[GOAL OF THE EXERCISE]:
Among the lines below, copy exactly those from the one with "511 C234 511" through the one with "510 C236 509", counting both ends.

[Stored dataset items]
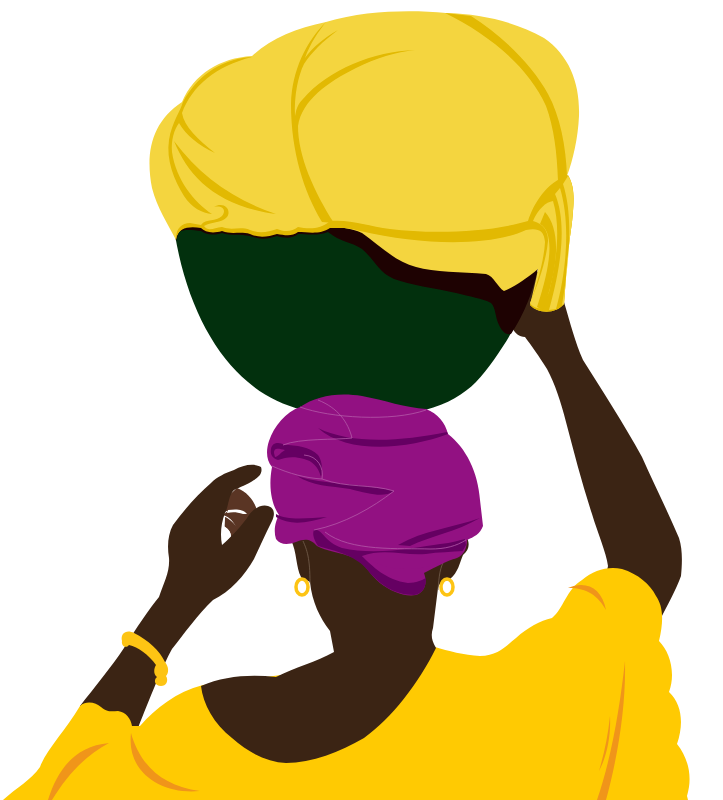
<!DOCTYPE html>
<html lang="en">
<head>
<meta charset="utf-8">
<title>Woman carrying a bowl</title>
<style>
:root {
  --paper: #ffffff;
  --skin: #3b2414;
  --skin-light: #5a3524;
  --cloth: #f4d53f;
  --cloth-fold: #e2b902;
  --bowl: #02300d;
  --bowl-shadow: #1e0202;
  --wrap: #921182;
  --wrap-fold: #650062;
  --wrap-line: #b45aa9;
  --dress: #ffca02;
  --dress-fold: #f0951a;
  --gold: #fdc414;
}
html, body { margin: 0; padding: 0; background: var(--paper); overflow: hidden; }
.artwork { display: block; width: 723px; height: 800px; }
.skin { fill: var(--skin); }
.skin-light { fill: var(--skin-light); }
.cloth { fill: var(--cloth); }
.cloth-fold { fill: var(--cloth-fold); }
.bowl { fill: var(--bowl); }
.bowl-shadow { fill: var(--bowl-shadow); }
.wrap { fill: var(--wrap); }
.wrap-fold { fill: var(--wrap-fold); }
.wrap-line { fill: none; stroke: var(--wrap-line); stroke-width: 0.8; }
.dress { fill: var(--dress); }
.dress-fold { fill: var(--dress-fold); }
.gold { fill: var(--gold); }
.earring { fill: none; stroke: var(--gold); stroke-width: 3.5; }
.ear-line { fill: none; stroke: #75604f; stroke-width: 0.8; }
</style>
</head>
<body>
<svg class="artwork" viewBox="0 0 723 800" role="img" aria-label="Woman seen from behind, carrying a cloth-covered bowl on her head">

  <g id="right-arm">
    <path class="skin" d="M536 270 L564 302 C570 322 575 342 583 360 C602 390 624 424 642 457 C654 484 668 512 679 538 C683 550 682 565 681 576 C676 590 668 604 660 620 L605 580 L608 566 C606 552 598 534 592 514 C582 484 574 452 566 422 C561 402 555 384 547 369 C539 356 531 345 525 337 C519 337 515 333 513 329 Z"/>
  </g>

  <g id="bowl">
    <path class="bowl" d="M175 235 C186 300 212 352 248 382 C264 396 282 404 302 410 L425 410 C448 404 464 394 476 382 C490 367 504 346 514 328 L530 270 L340 220 L180 224 Z"/>
    <path class="bowl-shadow" d="M176 241 C175 232 178 226 186 224 L204 224 L240 229 L280 231 L330 224 L370 226 L430 262 L490 270 L538 268 C533 292 524 314 511 334 C505 335 502 331 499 325 C495 317 496 308 491 303 C482 298 470 297 456 293 C434 288 410 285 394 279 C378 272 375 260 362 249 C352 242 340 242 328 232 C319 236 306 234 298 234 C292 239 284 238 277 236 C268 239 260 240 250 236 C240 234 232 236 222 233 C212 236 205 234 201 231 C192 230 184 229 179 232 Z"/>
  </g>

  <g id="bundle">
    <path class="cloth" d="M176 240 C168 224 157 208 152 188 C145 152 152 122 182 102 C194 74 220 58 252 56 C270 39 296 28 326 22 C366 10 412 10 446 13 C482 14 516 22 544 38 C570 56 580 84 579 116 C578 138 573 160 567 176 C576 186 574 202 572 222 C568 248 566 276 564 304 C556 314 538 314 530 305 C533 292 536 280 538 269 C526 279 514 287 504 291 C498 288 494 276 486 274 C462 272 434 272 416 267 C396 262 380 246 362 233 C351 228 340 227 330 227 C320 234 308 231 298 231 C292 236 284 234 277 233 C268 236 258 237 250 233 C240 230 232 234 222 230 C212 233 205 231 201 226 C190 225 178 226 176 240 Z"/>
    <g id="bundle-folds" class="cloth-fold">
      <path d="M250 57 C218 60 196 78 183 102 C180 112 172 122 169 140 C166 160 174 180 184 196 C192 208 202 213 212 214 C194 202 176 180 172 152 C171 140 174 130 179 123 C186 135 198 145 215 153 C198 140 184 126 182 113 C192 86 216 66 252 57 Z"/>
      <path d="M174 141 C188 176 216 206 276 214 C234 200 200 176 174 141 Z"/>
      <path d="M326 22 C306 42 292 70 291 104 C291 152 304 192 322 222 L334 223 C314 192 298 156 298 126 C302 100 328 82 356 68 C376 58 396 52 415 50 C374 51 328 70 303 99 C296 106 296 112 295 116 C294 96 298 76 304 64 C312 52 322 42 338 30 C324 38 312 48 305 58 C310 44 318 32 326 22 Z"/>
      <path d="M445 13 C488 34 528 66 546 106 C554 128 557 152 558 181 L567 176 C566 146 560 116 548 94 C532 64 500 34 471 16 Z"/>
      <path d="M176 239 C176 228 182 223 190 223 L201 225 C206 218 216 222 222 216 C227 210 222 205 214 207 C224 201 232 210 227 217 C222 223 210 222 204 226 C208 232 214 228 222 227 C232 231 240 226 250 230 C260 234 268 232 277 229 C284 232 292 232 298 227 C308 229 320 230 330 221 C350 219 368 226 390 229 C430 234 488 233 528 221 C534 203 546 183 568 175 C575 186 574 202 572 222 C568 248 566 276 564 304 C556 314 538 314 530 305 C536 286 544 262 545 242 C544 230 538 228 526 230 C492 246 424 246 360 231 C348 227 340 228 330 228 C320 235 308 232 298 232 C292 237 284 235 277 234 C268 237 258 238 250 234 C240 231 232 235 222 231 C212 234 205 232 201 228 C190 226 178 227 176 239 Z"/>
    </g>
    <g id="knot-stripes" class="cloth">
      <path d="M533 221 C538 209 546 202 553 201 C560 224 558 256 549 292 L541 308 C536 309 532 306 530 303 C538 284 546 262 548 241 C548 230 543 224 533 221 Z"/>
      <path d="M555 194 C566 220 563 260 549 310 L556 309 C566 274 571 224 560 188 Z"/>
      <path d="M563 184 C572 212 571 252 562 305 L564 304 C566 276 568 248 572 222 C574 202 575 186 568 176 Z"/>
    </g>
    <path class="cloth-fold" d="M540 224 C554 232 552 262 537 307 L543 310 C559 266 561 230 545 212 Z"/>
  </g>

  <g id="left-arm">
    <path class="skin-light" d="M226 498 L237 488 C247 492 254 500 257 510 L248 520 L234 540 L224 540 Z"/>
    <path d="M226 511 C234 511 241 514 245 520 L238 529 C233 521 227 517 222 516 Z M222 525 C228 528 231 532 231 537 L222 546 Z" fill="#ffffff"/>
    <path class="skin-light" d="M229 510 C238 509 245 514 246 521 L238 534 C236 523 230 517 223 515 Z"/>
    <path d="M228 510 C236 509 243 509 247 514 L243 514 C237 512 232 512 227 513 Z M222 526 C228 528 231 532 231 537 L222 545 Z" fill="#ffffff"/>
    <path class="skin" d="M80 706 C94 688 112 666 124 648 C136 628 150 608 159 597 C164 582 170 572 169 558 C167 546 168 534 173 525 C184 510 198 494 211 483 C217 477 225 473 234 470 C243 465 254 463 261 467 C263 473 259 477 254 480 C247 485 240 487 234 490 C228 496 229 506 225 513 C221 523 220 535 222 545 C230 538 242 526 249 515 C254 508 262 504 268 506 C275 508 275 515 272 521 C265 535 259 548 254 559 C245 575 230 592 213 600 C198 614 184 634 172 649 C162 667 150 698 138 728 L106 730 Z"/>
  </g>

  <g id="bracelet" class="gold">
    <path d="M122 641 C120 633 127 629 134 633 C148 640 160 651 165 662 C169 667 169 673 166 676 C169 681 166 686 161 686 C155 686 153 680 157 677 C153 674 154 668 156 665 C149 655 138 647 129 645 C126 649 121 646 122 641 Z"/>
  </g>

  <g id="dress">
    <path class="dress" d="M3 800 C16 788 31 780 40 767 C46 750 66 730 80 706 C87 700 96 703 101 707 C108 713 113 711 118 711 C126 712 131 719 132 726 L140 726 C156 708 176 692 203 685 L320 670 L435 647 C448 651 464 655 480 656 C498 656 506 646 516 638 C528 627 540 621 552 618 C564 608 566 590 582 580 C594 570 608 566 622 569 C638 574 650 584 656 596 C663 606 664 620 659 641 C670 652 676 673 669 692 C682 704 684 724 677 744 C688 758 693 776 687 796 L688 800 Z"/>
    <g id="dress-folds" class="dress-fold">
      <path d="M48 800 C58 768 76 746 109 743 C86 755 68 774 52 800 Z"/>
      <path d="M131 733 C140 765 162 786 200 791 C164 795 126 774 131 733 Z"/>
      <path d="M568 588 C586 580 602 588 606 610 C598 596 588 588 568 588 Z"/>
      <path d="M625 661 C620 706 612 756 597 800 L606 800 C618 756 626 706 625 661 Z"/>
      <path d="M610 716 C608 736 604 754 599 771 C607 756 611 736 610 716 Z"/>
    </g>
  </g>

  <g id="head-and-back">
    <path class="skin" d="M291 540 C297 552 296 568 301 577 C304 582 308 580 310 582 C312 602 320 618 330 631 L334 652 C316 662 296 667 276 677 C250 674 224 676 201 686 C203 704 214 724 232 738 C250 754 268 762 286 763 C312 763 340 752 364 738 C392 718 418 684 436 648 C431 640 431 634 433 628 L438 588 C440 580 446 582 450 579 C458 573 460 562 463 555 C469 550 470 544 467 538 L380 520 Z"/>
    <path class="ear-line" d="M303 541 C307 550 310 558 310 583 M445 559 C440 567 439 576 438 590"/>
    <ellipse class="earring" cx="302" cy="587" rx="6" ry="8"/>
    <ellipse class="earring" cx="447" cy="587" rx="6" ry="8"/>
  </g>

  <g id="head-wrap">
    <path class="wrap" d="M300 407 C316 396 338 392 362 396 C384 400 406 408 426 409 C438 414 445 422 448 434 C466 448 478 472 480 500 L483 526 C480 534 474 537 467 540 C467 548 464 555 457 558 C446 561 436 567 424 573 C428 584 424 592 416 595 C404 597 390 591 380 583 C368 573 366 564 354 558 C340 552 326 551 317 546 C310 538 304 539 296 542 C288 545 280 545 276 539 C273 530 276 520 279 515 C272 505 268 488 272 467 C266 460 266 450 269 441 C274 426 286 412 300 407 Z"/>
    <g id="wrap-folds" class="wrap-fold">
      <path d="M271 449 C272 442 280 442 284 445 C296 445 310 447 318 455 C322 461 323 469 321 477 C318 466 312 461 304 459 C294 456 286 457 278 460 C272 458 270 454 271 449 Z"/>
      <path d="M318 428 C350 444 398 442 447 432 L448 434 C408 449 348 455 318 428 Z"/>
      <path d="M297 476 C324 485 360 483 394 491 C384 498 370 494 350 489 C330 486 312 486 297 476 Z"/>
      <path d="M276 514 C288 521 308 518 327 517 C308 523 290 526 276 517 Z"/>
      <path d="M318 546 C314 540 312 534 314 530 C322 528 324 542 342 548 C376 556 418 547 440 544 C452 543 460 540 465 539 L466 545 C462 554 456 557 452 557 C436 558 426 560 412 562 C394 562 378 555 362 556 C372 566 386 580 408 583 C416 583 422 580 426 578 C426 588 422 594 414 595 C394 595 380 584 370 573 C358 556 336 551 318 546 Z"/>
      <path d="M398 545 C424 530 452 528 480 518 C456 532 430 536 410 546 Z"/>
    </g>
    <path class="wrap" d="M274 453 C274 447 279 449 285 450 C280 453 278 457 275 457 Z"/>
    <path class="wrap" d="M362 556 C384 548 404 556 426 554 C438 552 452 552 464 551 L456 558 C438 562 428 569 410 569 C390 570 376 564 362 556 Z"/>
    <path class="wrap-line" d="M300 407 C330 418 392 422 426 410 M318 400 C338 408 348 422 352 438 C336 440 300 438 283 445 M272 466 C290 474 306 478 322 479 C324 468 318 456 304 455 M322 479 C346 488 372 484 394 491 C372 508 344 524 314 530 M325 532 C350 552 400 548 430 549 C446 549 456 546 466 540"/>
  </g>
</svg>
</body>
</html>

[TASK RESULT]:
    <path d="M226 511 C234 511 241 514 245 520 L238 529 C233 521 227 517 222 516 Z M222 525 C228 528 231 532 231 537 L222 546 Z" fill="#ffffff"/>
    <path class="skin-light" d="M229 510 C238 509 245 514 246 521 L238 534 C236 523 230 517 223 515 Z"/>
    <path d="M228 510 C236 509 243 509 247 514 L243 514 C237 512 232 512 227 513 Z M222 526 C228 528 231 532 231 537 L222 545 Z" fill="#ffffff"/>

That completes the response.